Stored data entries
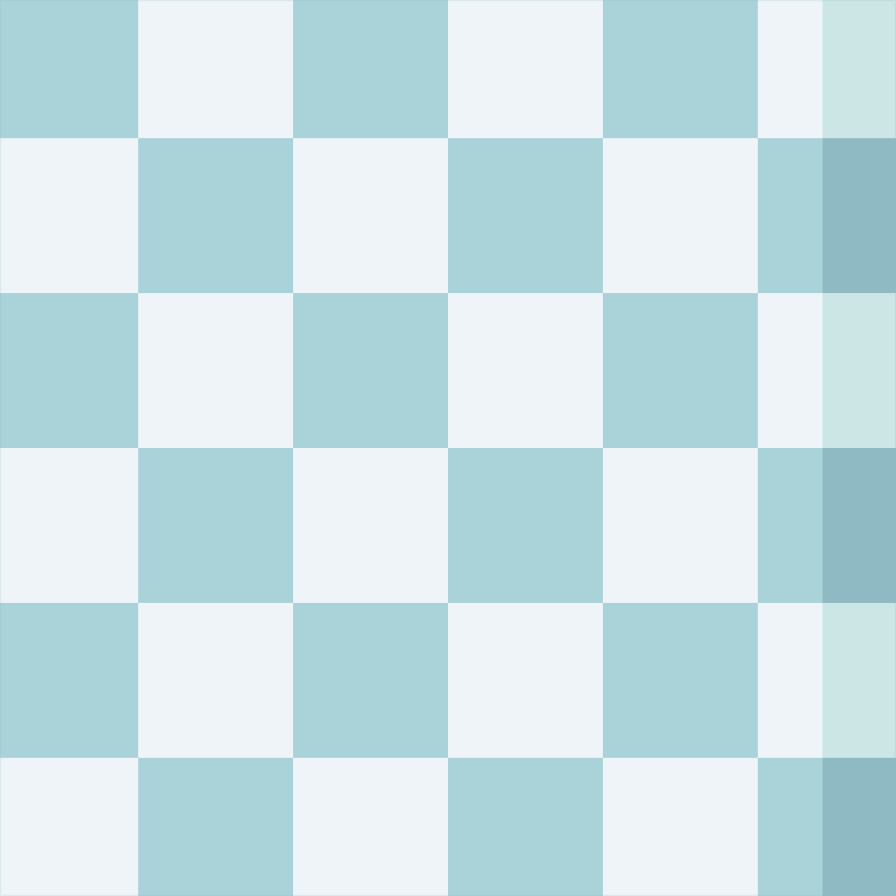
A WebGL 1 fragment shader for this pattern:

```glsl
precision highp float;

uniform vec2 u_resolution;

#define CELL 0.1729
#define STRIP_X 0.918
#define RIM_WIDTH 0.0014
#define RIM_STRENGTH 0.2
#define TEAL vec3(0.663, 0.827, 0.851)
#define PALE vec3(0.935, 0.957, 0.968)
#define STRIP_DARK vec3(0.561, 0.729, 0.769)
#define STRIP_LIGHT vec3(0.796, 0.900, 0.898)

// Square wave with soft flips at whole numbers, +1 on (0, 1).
vec2 squareWave(vec2 p, float pixel) {
  vec2 triangle = 0.5 - abs(mod(p + 0.5, 2.0) - 1.0);
  return clamp(triangle * CELL * 2.0 / pixel, -1.0, 1.0);
}

// Coverage of the half plane where distance is positive.
float coverage(float distance, float pixel) {
  return clamp(distance / pixel + 0.5, 0.0, 1.0);
}

void main() {
  float side = min(u_resolution.x, u_resolution.y);
  float pixel = 1.0 / side;
  vec2 uv = (gl_FragCoord.xy - 0.5 * u_resolution) * pixel + 0.5;

  // Checkerboard centred on a crossing of four cells
  vec2 wave = squareWave((uv - 0.5) / CELL, pixel);
  float checker = 0.5 - 0.5 * wave.x * wave.y;
  vec3 board = mix(PALE, TEAL, checker);

  // Shaded strip along the right side
  vec3 shaded = mix(STRIP_LIGHT, STRIP_DARK, checker);
  vec3 color = mix(board, shaded, coverage(uv.x - STRIP_X, pixel));

  // Faint rim around the canvas
  vec2 inset = 0.5 - abs(uv - 0.5);
  float rim = coverage(RIM_WIDTH - min(inset.x, inset.y), pixel);
  color = mix(color, STRIP_DARK, rim * RIM_STRENGTH);

  gl_FragColor = vec4(color, 1.0);
}
```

> Work request
Leave the images out and print each entry exactly.

> Task result
A WebGL 1 fragment shader for this pattern:

```glsl
precision highp float;

uniform vec2 u_resolution;

#define CELL 0.1729
#define STRIP_X 0.918
#define RIM_WIDTH 0.0014
#define RIM_STRENGTH 0.2
#define TEAL vec3(0.663, 0.827, 0.851)
#define PALE vec3(0.935, 0.957, 0.968)
#define STRIP_DARK vec3(0.561, 0.729, 0.769)
#define STRIP_LIGHT vec3(0.796, 0.900, 0.898)

// Square wave with soft flips at whole numbers, +1 on (0, 1).
vec2 squareWave(vec2 p, float pixel) {
  vec2 triangle = 0.5 - abs(mod(p + 0.5, 2.0) - 1.0);
  return clamp(triangle * CELL * 2.0 / pixel, -1.0, 1.0);
}

// Coverage of the half plane where distance is positive.
float coverage(float distance, float pixel) {
  return clamp(distance / pixel + 0.5, 0.0, 1.0);
}

void main() {
  float side = min(u_resolution.x, u_resolution.y);
  float pixel = 1.0 / side;
  vec2 uv = (gl_FragCoord.xy - 0.5 * u_resolution) * pixel + 0.5;

  // Checkerboard centred on a crossing of four cells
  vec2 wave = squareWave((uv - 0.5) / CELL, pixel);
  float checker = 0.5 - 0.5 * wave.x * wave.y;
  vec3 board = mix(PALE, TEAL, checker);

  // Shaded strip along the right side
  vec3 shaded = mix(STRIP_LIGHT, STRIP_DARK, checker);
  vec3 color = mix(board, shaded, coverage(uv.x - STRIP_X, pixel));

  // Faint rim around the canvas
  vec2 inset = 0.5 - abs(uv - 0.5);
  float rim = coverage(RIM_WIDTH - min(inset.x, inset.y), pixel);
  color = mix(color, STRIP_DARK, rim * RIM_STRENGTH);

  gl_FragColor = vec4(color, 1.0);
}
```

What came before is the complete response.